If We Let Them the Boys Will Embrace Us
FINALIST FOR 2016 AUBURN WITNESS POETRY PRIZE HONORING JAKE ADAM YORK
wrestling on the ground, says Rilke, “like some dumb animal
set upon by bees.”
They suffer. And to know is enough. We exhaust ourselves
with each other. “Like it was making him mad,” says the officer,
“that I’m shooting at him.”
It’s the same thing, saying something different.
How the paper calls it
“animal-on-animal hate,” or the way the docent describes Piero de Cosimo’s painting
of a man pulling a bear off a lion eating another bear “justice,” or what the woman
at the checkout counter says to me, “the devil is busy, the devil is always busy.”
It is ourselves not listening, while what’s heard goes on, calling
them home for dinner, another boy, all those thugs.
How can we forget?

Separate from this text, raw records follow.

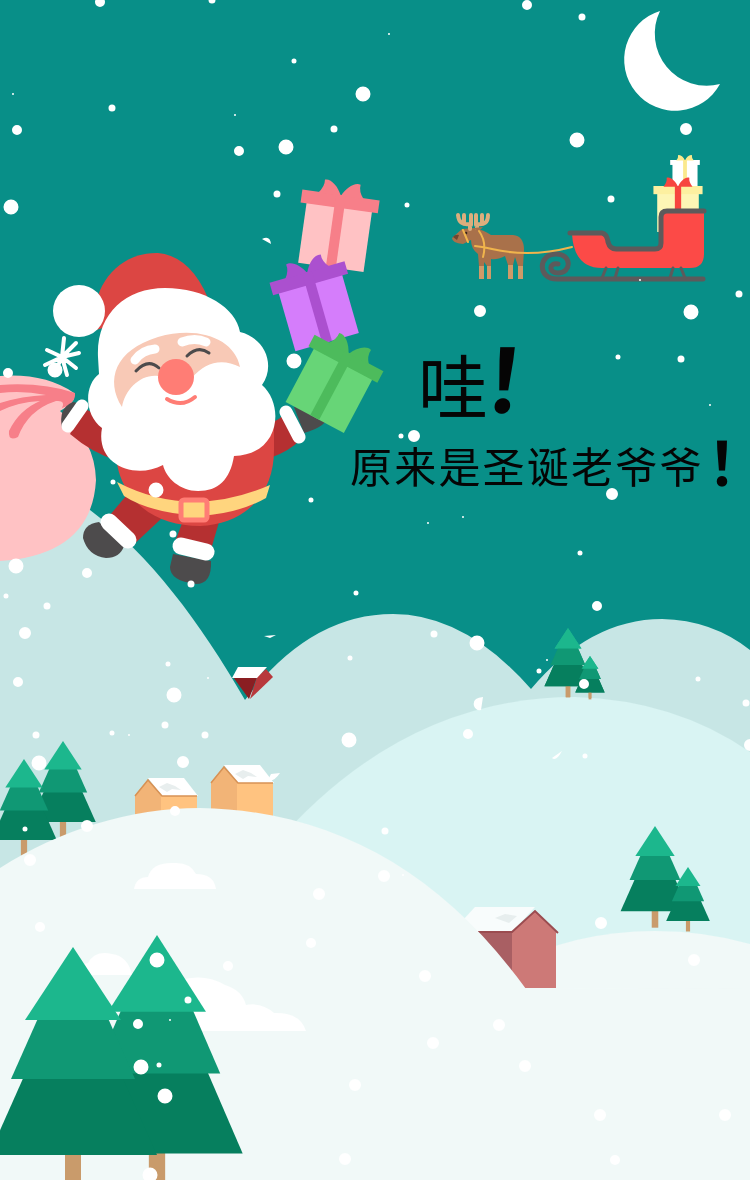
<!DOCTYPE html>
<html lang="zh-CN">
<head>
<meta charset="utf-8">
<title>圣诞老爷爷</title>
<style>
:root{--sky:#088f88;--hill-far:#c7e6e5;--hill-mid:#d9f4f3;--hill-near:#f1f9f8;--red:#dc4643;--red-dark:#b53031;--coal:#4d4b4c;--skin:#f8c9b6;--coral:#ff7d75;--gold:#ffd57e;--trim:#5d5a5b;--trunk:#c99b6b;--ink:#050505}
*{margin:0;padding:0;box-sizing:border-box}
html,body{width:750px;height:1180px;overflow:hidden}
.poster{position:relative;width:750px;height:1180px;overflow:hidden;background:var(--sky)}
.scene{position:absolute;inset:0;display:block}
.greeting{color:var(--ink);font-family:"Noto Sans CJK SC","Noto Sans CJK JP",sans-serif;font-weight:500}
.greeting p{position:absolute;white-space:nowrap;line-height:1}
.greeting span{position:absolute;line-height:1;font-weight:700}
.wow{left:418px;top:349px;font-size:70px}
.wow span{left:65px;top:-18px;font-size:88px;transform:skewX(-5deg)}
.reveal{left:350px;top:444px;font-size:42px;letter-spacing:2.2px}
.reveal span{left:357px;top:-14px;font-size:60px;letter-spacing:0}
.gift-pink{--box:#ffc2c4;--band:#f77f89}
.gift-purple{--box:#d57dfb;--band:#ab50cf}
.gift-green{--box:#67d577;--band:#4dbb5c}
.gift-cream{--box:#fdf6b5;--lid:#fdf0a0;--band:#f7453f}
.gift-white{--box:#fff;--lid:#fff;--band:#fbe98d}
.round{fill:none;stroke-linecap:round;stroke-linejoin:round}
</style>
</head>
<body>
<main class="poster">
<svg class="scene" width="750" height="1180" viewBox="0 0 750 1180" aria-hidden="true">
<defs>
<g id="tree">
<rect x="-8" y="200" width="16" height="48" fill="var(--trunk)"/>
<path d="M-36 100H36L84 208H-84Z" fill="#067f5e"/>
<path d="M-30 60H30L62 132H-62Z" fill="#109874"/>
<path d="M0 0L48 73H-48Z" fill="#1cb78d"/>
</g>
<g id="gift">
<rect x="-33" y="10" width="66" height="63" fill="var(--box)"/>
<rect x="-39" width="78" height="13" fill="var(--lid,var(--band))"/>
<rect x="-5" width="10" height="73" fill="var(--band)"/>
<path d="M0 1C-4 -8 -12 -15 -18 -13Q-17 -6 -23 1ZM0 1C4 -8 12 -15 18 -13Q17 -6 23 1Z" fill="var(--band)"/>
</g>
<g id="cottage">
<path d="M0 17L13 2L26 17V56H0Z" fill="#f2b477"/>
<path d="M26 17H62V56H26Z" fill="#ffc380"/>
<path d="M13 0H49L63 18H27Z" fill="#fff"/>
<path d="M0 18L13 2L27 18H62" fill="none" stroke="#d79255" stroke-width="1.5"/>
<path d="M24 9l8-4 8 3 6 4-9-1-5 3Z" fill="#e8eeee"/>
</g>
</defs>

<path id="moon" d="M660 11A51 51 0 1 0 720 84A52 52 0 0 1 660 11Z" fill="#fff"/>

<g id="sleigh">
<use href="#gift" class="gift-white" transform="translate(685 160) scale(.38)"/>
<use href="#gift" class="gift-cream" transform="translate(678 186) scale(.63)"/>
<path d="M572 234H604Q608 249 616 249H655Q661 249 661 240V211H704V254Q704 268 690 268H602Q574 268 572 234Z" fill="#fc4a47"/>
<g class="round" stroke="var(--trim)" stroke-width="5">
<path d="M570 233H602Q607 234 608 242Q610 249 616 249H655Q661 249 661 243V217Q661 211 667 211H704"/>
<path d="M703 279H557C537 279 538 254 556 254C572 254 572 273 558 273C548 273 549 262 558 264"/>
<path d="M606 268L602 278M618 268L615 278M673 268L670 278M681 268L685 278" stroke-width="3"/>
</g>
</g>

<g id="moose">
<path d="M479 255h5v24h-5ZM487 255h4v24h-4ZM508 255h5v24h-5ZM518 252h5v27h-5Z" fill="#cf9a68"/>
<path d="M474 228Q484 230 491 235H513Q524 236 524 250L523 266H518L515 257L513 265H508L505 256Q497 260 491 259V266H487L484 262V266H479L478 254Q471 249 471 240L463 244Q452 243 452 238L462 229Z" fill="#a9714a"/>
<path d="M470 229V224Q459 226 458 215M464 215V223M471 215V225M477 228V224Q488 226 488 215M482 215V223M476 215V225" class="round" stroke="#dcae7d" stroke-width="4"/>
<path d="M474 228L483 227L478 232Z" fill="#a9714a"/>
<circle cx="466" cy="233" r="1.3" fill="#3a251b"/>
<path d="M453 237Q455 234 459 235L457 240Z" fill="#704630"/>
<path d="M463 230L468 242M479 231Q487 242 483 257M475 246Q484 247 492 249Q530 258 572 247" class="round" stroke="#f0b44c" stroke-width="2"/>
</g>

<g id="far-hills">
<path d="M0 480Q60 480 90 510C150 555 200 622 245 700Q310 614 393 614Q465 614 531 689Q590 619 662 619Q712 620 750 650V900H0Z" fill="var(--hill-far)"/>
<path d="M233 677H257L249 699Z" fill="#8a1e22"/>
<path d="M257 677L266 669L273 677L250 699Z" fill="#b8393c"/>
<path d="M232 678L238 667H267L257 678Z" fill="#fff"/>
</g>
<use href="#tree" transform="translate(568 628) scale(.28)"/>
<use href="#tree" transform="translate(590 656) scale(.175)"/>
<path id="mid-hill" d="M270 850Q400 697 575 697Q675 700 750 752V1000H270Z" fill="var(--hill-mid)"/>
<use href="#tree" transform="translate(568 628) scale(.28)"/>
<use href="#tree" transform="translate(590 656) scale(.175)"/>

<use href="#cottage" x="135" y="778"/>
<use href="#cottage" x="211" y="765"/>
<use href="#tree" transform="translate(63 741) scale(.39)"/>
<use href="#tree" transform="translate(24 759) scale(.39)"/>

<g id="near-hills">
<path d="M500 970Q570 931 655 931Q705 931 750 944V1180H500Z" fill="var(--hill-near)"/>
<path d="M478 932H513V988H500Z" fill="#a95f63"/>
<path d="M512 932L535 911L556 932V988H512Z" fill="#cd7977"/>
<path d="M463 920L475 907H535L512 932H474Z" fill="#f8fcfc"/>
<path d="M478 932H512L535 911L558 933" fill="none" stroke="#9b4c50" stroke-width="2"/>
<path d="M495 918l10-4 12 2-8 7Z" fill="#e7eeee"/>
<path d="M0 868C60 830 130 808 200 808C330 810 440 870 526 989L750 988V1180H0Z" fill="var(--hill-near)"/>
</g>

<g id="clouds" fill="#fff">
<path d="M134 889Q136 877 148 877Q152 862 174 863Q190 862 196 874Q214 874 216 889Z"/>
<path d="M76 975Q78 964 88 963Q95 950 112 954Q128 956 132 975Z"/>
<path d="M160 1031V990Q195 968 225 985Q242 990 246 1005Q262 1002 274 1013Q300 1012 306 1031Z"/>
</g>
<use href="#tree" transform="translate(655 826) scale(.41)"/>
<use href="#tree" transform="translate(688 867) scale(.26)"/>
<use href="#tree" transform="translate(157 935) scale(1.02 1.05)"/>
<use href="#tree" x="73" y="947"/>

<g id="sack">
<path d="M0 376Q45 373 74 393Q77 402 60 411Q95 440 96 480Q92 555 0 561Z" fill="#ffc2c4"/>
<path d="M0 385Q42 382 75 393Q76 403 62 408Q66 400 56 401Q28 410 18 437Q8 442 9 431Q19 410 40 401Q18 402 0 411V403Q22 396 46 395Q22 390 0 393Z" fill="#f77f89"/>
</g>

<g id="santa">
<g id="limbs">
<path d="M84 408Q90 413 104 415L122 440L116 460Q92 453 70 434Z" fill="var(--red-dark)"/>
<path d="M268 424Q280 420 288 411L301 439Q290 451 270 458Z" fill="var(--red-dark)"/>
<path d="M126 496L162 518L130 548L104 522Z" fill="var(--red-dark)"/>
<path d="M184 518L219 522L212 546L175 542Z" fill="var(--red-dark)"/>
<path d="M62 428Q58 408 73 402L83 404L70 428Z" fill="var(--coal)"/>
<path d="M294 407Q305 399 318 402L331 412Q327 427 304 433Z" fill="var(--coal)"/>
<path d="M83 538Q83 524 99 522L124 546Q120 558 106 558Q88 556 83 538Z" fill="var(--coal)"/>
<path d="M173 554L211 561Q212 584 196 584Q170 581 170 567Z" fill="var(--coal)"/>
<path d="M82 406L68 426M286 412L299 437" class="round" stroke="#fff" stroke-width="13"/>
<path d="M109 522L128 540M181 546L206 552" class="round" stroke="#fff" stroke-width="17"/>
</g>
<path d="M116 440C112 495 150 526 200 526C245 524 274 495 274 450V410H118Z" fill="var(--red)"/>
<path d="M117 482Q190 520 270 485L266 498Q240 513 200 516Q150 513 124 496Z" fill="var(--gold)"/>
<rect x="181" y="500" width="26" height="20" rx="3" fill="var(--gold)" stroke="var(--coral)" stroke-width="5"/>
<path d="M96 330C88 292 115 252 158 253Q190 256 208 298Z" fill="var(--red)"/>
<path d="M98 357C96 315 125 288 165 288C205 288 236 308 240 332C265 338 276 365 262 385C285 405 280 455 234 456C230 480 218 491 198 491C180 491 166 478 163 465C135 480 95 465 102 428C84 415 84 385 99 374Z" fill="#fff"/>
<circle cx="79" cy="311" r="26" fill="#fff"/>
<path d="M122 407C105 380 115 350 158 337C200 325 235 340 240 367C222 358 205 362 192 378L158 376C140 374 125 390 122 407Z" fill="var(--skin)"/>
<path d="M135 360Q142 350 155 349M182 342Q195 337 206 342" class="round" stroke="#fff" stroke-width="9"/>
<path d="M136 371Q148 358 159 368M187 356Q198 345 209 353" class="round" stroke="var(--coal)" stroke-width="3"/>
<circle cx="176" cy="377" r="18" fill="var(--coral)"/>
<path d="M167 399Q182 408 195 397" class="round" stroke="var(--coral)" stroke-width="4"/>
</g>

<g id="gift-stack">
<use href="#gift" class="gift-pink" transform="translate(341 195) rotate(8)"/>
<use href="#gift" class="gift-purple" transform="translate(307 272) rotate(-16)"/>
<use href="#gift" class="gift-green" transform="translate(349 353) rotate(28)"/>
</g>

<g id="snow" class="round" stroke="#fff">
<path d="M62 357L64 338M62 357L79 353M62 357L76 368M62 357L67 375M62 357L54 374M62 357L45 365M62 357L47 350M62 357L76 343" stroke-width="4"/>
<path stroke-width="15" d="M363 94h0M286 147h0M11 207h0M577 140h0M691 312h0M294 361h0M55 370h0M477 643h0M174 695h0M349 740h0M39 763h0M16 566h0M157 960h0M141 1067h0M165 1096h0M150 1175h0M156 490h0"/>
<path stroke-width="12" d="M686 129h0M480 311h0M612 494h0M414 436h0M25 633h0M183 762h0M30 860h0M87 826h0M319 894h0M384 876h0M601 923h0M694 960h0M425 976h0M499 1025h0M433 1043h0M525 1066h0M355 1085h0M600 1115h0M725 1115h0M345 1159h0M750 745h0"/>
<path stroke-width="10" d="M100 2h0M527 5h0M17 130h0M239 151h0M8 373h0M87 573h0M597 606h0M18 682h0M468 734h0M584 684h0M311 943h0M138 1024h0M228 966h0M615 1160h0M40 927h0M175 811h0"/>
<path stroke-width="7" d="M582 17h0M334 129h0M611 199h0M112 108h0M739 294h0M173 534h0M191 584h0M434 634h0M47 606h0M165 725h0M205 735h0M36 735h0M746 703h0M681 359h0M277 194h0M212 0h0M385 831h0M188 1000h0"/>
<path stroke-width="5" d="M294 61h0M407 205h0M113 482h0M311 500h0M356 593h0M6 596h0M350 658h0M168 664h0M112 733h0M698 679h0M618 357h0M401 436h0M580 553h0M539 671h0M585 756h0M25 829h0M159 1065h0"/>
<path stroke-width="2" d="M13 94h0M235 115h0M389 34h0M428 523h0M463 517h0M710 405h0M640 280h0M547 660h0M208 678h0M129 735h0M170 1020h0M403 875h0"/>
<path stroke="none" fill="#fff" d="M262 239Q270 235 271 244ZM264 636L276 635L270 638ZM483 697Q472 698 474 706Q476 711 481 710ZM562 751Q556 762 552 758ZM280 773Q274 782 268 780L271 774Z"/>
</g>
</svg>
<h1 class="greeting">
<p class="wow">哇<span>！</span></p>
<p class="reveal">原来是圣诞老爷爷<span>！</span></p>
</h1>
</main>
</body>
</html>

“I’ve had my dead, and I’ve let them go,” says Rilke. So consoled,
the poet, so at home. Like that.